Data provided –
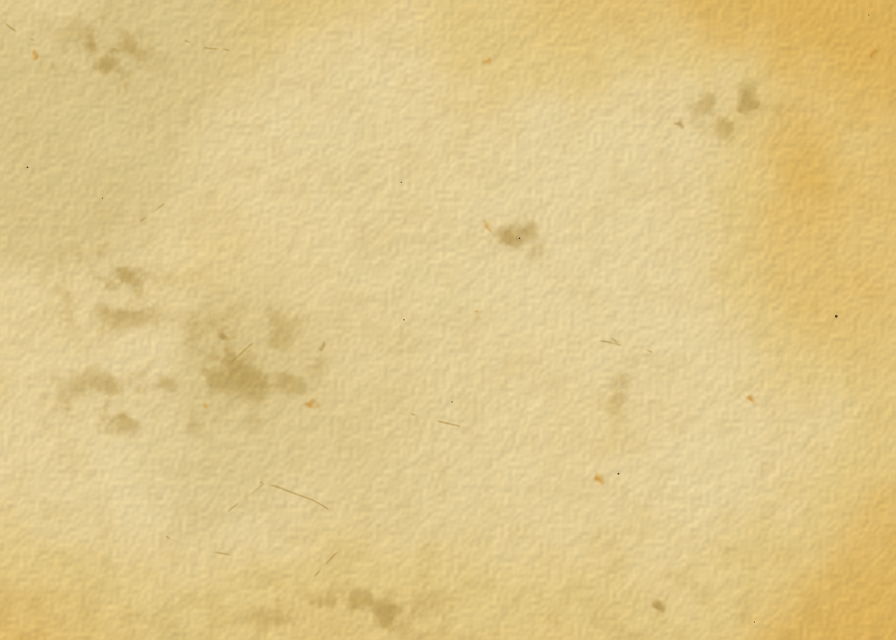
Write a Shadertoy shader that draws this texture.

```glsl
// Aged cream paper with amber edges, mottled stains, faint scratches and specks.

// Paper colours
const vec3 CREAM = vec3(0.896, 0.818, 0.612);
const vec3 STRAW = vec3(0.882, 0.776, 0.510);
const vec3 AMBER = vec3(0.865, 0.700, 0.365);
const vec3 DULL  = vec3(0.830, 0.745, 0.505);
const vec3 SOIL  = vec3(0.660, 0.535, 0.265);
const vec3 RUST  = vec3(0.780, 0.540, 0.180);
const vec3 INK   = vec3(0.230, 0.180, 0.090);

// Feature sizes, in canvas heights
const float GRAIN_FREQ = 165.0;
const float GRAIN_GAIN = 0.060;
const float MOTTLE_FREQ = 30.0;
const float SMUDGE_CELLS = 7.0;
const float DOT_CELLS = 9.0;
const int SCRATCHES = 10;

// Stained areas: centre, radii
const int STAINS = 8;
const vec4 STAIN[STAINS] = vec4[STAINS](
    vec4(0.39, 0.44, 0.13, 0.10), vec4(0.20, 0.36, 0.15, 0.06),
    vec4(0.56, 0.05, 0.17, 0.05), vec4(0.18, 0.55, 0.10, 0.08),
    vec4(1.16, 0.83, 0.09, 0.04), vec4(0.13, 0.88, 0.08, 0.06),
    vec4(0.78, 0.61, 0.05, 0.04), vec4(0.98, 0.42, 0.03, 0.04));

float hash(vec2 p) {
    vec3 q = fract(p.xyx * 0.1031);
    q += dot(q, q.yzx + 33.33);
    return fract((q.x + q.y) * q.z);
}

vec2 hash2(vec2 p) { return vec2(hash(p + 11.7), hash(p + 47.3)); }

float noise(vec2 p) {
    vec2 i = floor(p), f = fract(p);
    f = f * f * (3.0 - 2.0 * f);
    return mix(mix(hash(i), hash(i + vec2(1, 0)), f.x),
               mix(hash(i + vec2(0, 1)), hash(i + vec2(1, 1)), f.x), f.y);
}

float fbm(vec2 p) {
    float sum = 0.0, gain = 0.5;
    for (int i = 0; i < 5; i++) {
        sum += gain * noise(p);
        p = mat2(1.6, 1.2, -1.2, 1.6) * p + 5.3;
        gain *= 0.5;
    }
    return sum / 0.97;
}

// Relief lit from the upper left
float relief(vec2 p) {
    vec2 light = vec2(-0.3, 0.35);
    return noise(p + light) - noise(p - light);
}

// One randomly placed disc in some of the grid cells
float discs(vec2 p, float cells, float share, vec2 radii, float soft) {
    vec2 id = floor(p * cells);
    vec2 centre = (id + 0.2 + 0.6 * hash2(id + cells)) / cells;
    float r = mix(radii.x, radii.y, hash(id + 3.1));
    float d = length(p - centre);
    return step(hash(id + 71.9), share) * (1.0 - smoothstep(r - soft, r + soft, d));
}

float segment(vec2 p, vec2 dir, float halfLen) {
    return length(p - dir * clamp(dot(p, dir), -halfLen, halfLen));
}

void mainImage(out vec4 fragColor, in vec2 fragCoord) {
    vec2 p = fragCoord / iResolution.y;
    float aspect = iResolution.x / iResolution.y;
    float px = 1.0 / iResolution.y;
    float cloud = fbm(p * 3.2 + 8.0);
    float mottle = fbm(p * MOTTLE_FREQ);

    // Yellowing from the borders inwards
    float right = smoothstep(aspect - 0.48, aspect + 0.04, p.x + 0.2 * (cloud - 0.5));
    float topPatch = 0.35 + 0.5 * exp(-pow((p.x - 0.42) / 0.10, 2.0))
                   + 0.4 * smoothstep(0.6, 1.0, p.x);
    float top = smoothstep(0.74, 1.04, p.y + 0.35 * (cloud - 0.5)) * topPatch;
    float bottom = 1.0 - smoothstep(-0.04, 0.26, p.y);
    float left = 1.0 - smoothstep(-0.05, 0.30, p.x);
    float age = 0.10 + 0.66 * right * right + 0.75 * top + 0.38 * bottom
              + 0.20 * left + 0.55 * (cloud - 0.5) + 0.12 * (mottle - 0.5);
    vec3 color = mix(CREAM, STRAW, smoothstep(0.0, 0.5, age));
    color = mix(color, AMBER, smoothstep(0.4, 1.05, age));

    // Dull shadows on the left side
    float shade = smoothstep(0.46, 0.72, fbm(p * 2.6 + 21.0));
    color = mix(color, DULL, 0.75 * shade * (1.0 - smoothstep(0.2, 0.9, p.x)));

    // Mottled stains
    float mask = 0.10 + 0.15 * bottom;
    for (int i = 0; i < STAINS; i++) {
        vec2 d = (p - STAIN[i].xy + 0.12 * (cloud - 0.5)) / STAIN[i].zw;
        mask = max(mask, exp(-dot(d, d)));
    }
    float soil = mask * smoothstep(0.48, 0.80, mottle + 0.10 * mask);
    color = mix(color, SOIL, 0.55 * soil + 0.07 * mask);

    // Broken scratches
    for (int i = 0; i < SCRATCHES; i++) {
        vec2 seed = vec2(float(i) * 7.0, 5.0);
        vec2 centre = hash2(seed) * vec2(aspect, 1.0);
        float angle = (hash(seed + 2.0) < 0.5 ? 0.65 : -0.5) + 0.3 * hash(seed + 9.0);
        float d = segment(p - centre + 0.008 * (noise(p * 25.0) - 0.5),
                          vec2(cos(angle), sin(angle)), 0.02 + 0.04 * hash(seed + 4.0));
        float line = 1.0 - smoothstep(0.0, 0.0015 + px, d);
        color = mix(color, SOIL, 0.5 * line * smoothstep(0.3, 0.6, noise(p * 55.0)));
    }

    // Ragged smudges and tiny ink dots
    vec2 ragged = p + 0.014 * (vec2(noise(p * 90.0), noise(p * 90.0 + 31.0)) - 0.5);
    float smudge = discs(ragged, SMUDGE_CELLS, 0.22, vec2(0.002, 0.008), 0.005);
    vec3 smudgeColor = mix(SOIL, RUST, step(0.6, hash(floor(ragged * SMUDGE_CELLS))));
    color = mix(color, smudgeColor, 0.65 * smudge);
    color = mix(color, INK, 0.8 * discs(p, DOT_CELLS, 0.10, vec2(0.0006, 0.0022), 0.6 * px));

    // Fibrous grain
    float grain = relief(p * GRAIN_FREQ) + 0.5 * relief(p * GRAIN_FREQ * 0.45 + 17.0);
    color *= 1.0 + GRAIN_GAIN * grain;

    fragColor = vec4(color, 1.0);
}
```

Problem details – Please return every record above exactly, but leave out the pictures.

Solution for this problem –
Write a Shadertoy shader that draws this texture.

```glsl
// Aged cream paper with amber edges, mottled stains, faint scratches and specks.

// Paper colours
const vec3 CREAM = vec3(0.896, 0.818, 0.612);
const vec3 STRAW = vec3(0.882, 0.776, 0.510);
const vec3 AMBER = vec3(0.865, 0.700, 0.365);
const vec3 DULL  = vec3(0.830, 0.745, 0.505);
const vec3 SOIL  = vec3(0.660, 0.535, 0.265);
const vec3 RUST  = vec3(0.780, 0.540, 0.180);
const vec3 INK   = vec3(0.230, 0.180, 0.090);

// Feature sizes, in canvas heights
const float GRAIN_FREQ = 165.0;
const float GRAIN_GAIN = 0.060;
const float MOTTLE_FREQ = 30.0;
const float SMUDGE_CELLS = 7.0;
const float DOT_CELLS = 9.0;
const int SCRATCHES = 10;

// Stained areas: centre, radii
const int STAINS = 8;
const vec4 STAIN[STAINS] = vec4[STAINS](
    vec4(0.39, 0.44, 0.13, 0.10), vec4(0.20, 0.36, 0.15, 0.06),
    vec4(0.56, 0.05, 0.17, 0.05), vec4(0.18, 0.55, 0.10, 0.08),
    vec4(1.16, 0.83, 0.09, 0.04), vec4(0.13, 0.88, 0.08, 0.06),
    vec4(0.78, 0.61, 0.05, 0.04), vec4(0.98, 0.42, 0.03, 0.04));

float hash(vec2 p) {
    vec3 q = fract(p.xyx * 0.1031);
    q += dot(q, q.yzx + 33.33);
    return fract((q.x + q.y) * q.z);
}

vec2 hash2(vec2 p) { return vec2(hash(p + 11.7), hash(p + 47.3)); }

float noise(vec2 p) {
    vec2 i = floor(p), f = fract(p);
    f = f * f * (3.0 - 2.0 * f);
    return mix(mix(hash(i), hash(i + vec2(1, 0)), f.x),
               mix(hash(i + vec2(0, 1)), hash(i + vec2(1, 1)), f.x), f.y);
}

float fbm(vec2 p) {
    float sum = 0.0, gain = 0.5;
    for (int i = 0; i < 5; i++) {
        sum += gain * noise(p);
        p = mat2(1.6, 1.2, -1.2, 1.6) * p + 5.3;
        gain *= 0.5;
    }
    return sum / 0.97;
}

// Relief lit from the upper left
float relief(vec2 p) {
    vec2 light = vec2(-0.3, 0.35);
    return noise(p + light) - noise(p - light);
}

// One randomly placed disc in some of the grid cells
float discs(vec2 p, float cells, float share, vec2 radii, float soft) {
    vec2 id = floor(p * cells);
    vec2 centre = (id + 0.2 + 0.6 * hash2(id + cells)) / cells;
    float r = mix(radii.x, radii.y, hash(id + 3.1));
    float d = length(p - centre);
    return step(hash(id + 71.9), share) * (1.0 - smoothstep(r - soft, r + soft, d));
}

float segment(vec2 p, vec2 dir, float halfLen) {
    return length(p - dir * clamp(dot(p, dir), -halfLen, halfLen));
}

void mainImage(out vec4 fragColor, in vec2 fragCoord) {
    vec2 p = fragCoord / iResolution.y;
    float aspect = iResolution.x / iResolution.y;
    float px = 1.0 / iResolution.y;
    float cloud = fbm(p * 3.2 + 8.0);
    float mottle = fbm(p * MOTTLE_FREQ);

    // Yellowing from the borders inwards
    float right = smoothstep(aspect - 0.48, aspect + 0.04, p.x + 0.2 * (cloud - 0.5));
    float topPatch = 0.35 + 0.5 * exp(-pow((p.x - 0.42) / 0.10, 2.0))
                   + 0.4 * smoothstep(0.6, 1.0, p.x);
    float top = smoothstep(0.74, 1.04, p.y + 0.35 * (cloud - 0.5)) * topPatch;
    float bottom = 1.0 - smoothstep(-0.04, 0.26, p.y);
    float left = 1.0 - smoothstep(-0.05, 0.30, p.x);
    float age = 0.10 + 0.66 * right * right + 0.75 * top + 0.38 * bottom
              + 0.20 * left + 0.55 * (cloud - 0.5) + 0.12 * (mottle - 0.5);
    vec3 color = mix(CREAM, STRAW, smoothstep(0.0, 0.5, age));
    color = mix(color, AMBER, smoothstep(0.4, 1.05, age));

    // Dull shadows on the left side
    float shade = smoothstep(0.46, 0.72, fbm(p * 2.6 + 21.0));
    color = mix(color, DULL, 0.75 * shade * (1.0 - smoothstep(0.2, 0.9, p.x)));

    // Mottled stains
    float mask = 0.10 + 0.15 * bottom;
    for (int i = 0; i < STAINS; i++) {
        vec2 d = (p - STAIN[i].xy + 0.12 * (cloud - 0.5)) / STAIN[i].zw;
        mask = max(mask, exp(-dot(d, d)));
    }
    float soil = mask * smoothstep(0.48, 0.80, mottle + 0.10 * mask);
    color = mix(color, SOIL, 0.55 * soil + 0.07 * mask);

    // Broken scratches
    for (int i = 0; i < SCRATCHES; i++) {
        vec2 seed = vec2(float(i) * 7.0, 5.0);
        vec2 centre = hash2(seed) * vec2(aspect, 1.0);
        float angle = (hash(seed + 2.0) < 0.5 ? 0.65 : -0.5) + 0.3 * hash(seed + 9.0);
        float d = segment(p - centre + 0.008 * (noise(p * 25.0) - 0.5),
                          vec2(cos(angle), sin(angle)), 0.02 + 0.04 * hash(seed + 4.0));
        float line = 1.0 - smoothstep(0.0, 0.0015 + px, d);
        color = mix(color, SOIL, 0.5 * line * smoothstep(0.3, 0.6, noise(p * 55.0)));
    }

    // Ragged smudges and tiny ink dots
    vec2 ragged = p + 0.014 * (vec2(noise(p * 90.0), noise(p * 90.0 + 31.0)) - 0.5);
    float smudge = discs(ragged, SMUDGE_CELLS, 0.22, vec2(0.002, 0.008), 0.005);
    vec3 smudgeColor = mix(SOIL, RUST, step(0.6, hash(floor(ragged * SMUDGE_CELLS))));
    color = mix(color, smudgeColor, 0.65 * smudge);
    color = mix(color, INK, 0.8 * discs(p, DOT_CELLS, 0.10, vec2(0.0006, 0.0022), 0.6 * px));

    // Fibrous grain
    float grain = relief(p * GRAIN_FREQ) + 0.5 * relief(p * GRAIN_FREQ * 0.45 + 17.0);
    color *= 1.0 + GRAIN_GAIN * grain;

    fragColor = vec4(color, 1.0);
}
```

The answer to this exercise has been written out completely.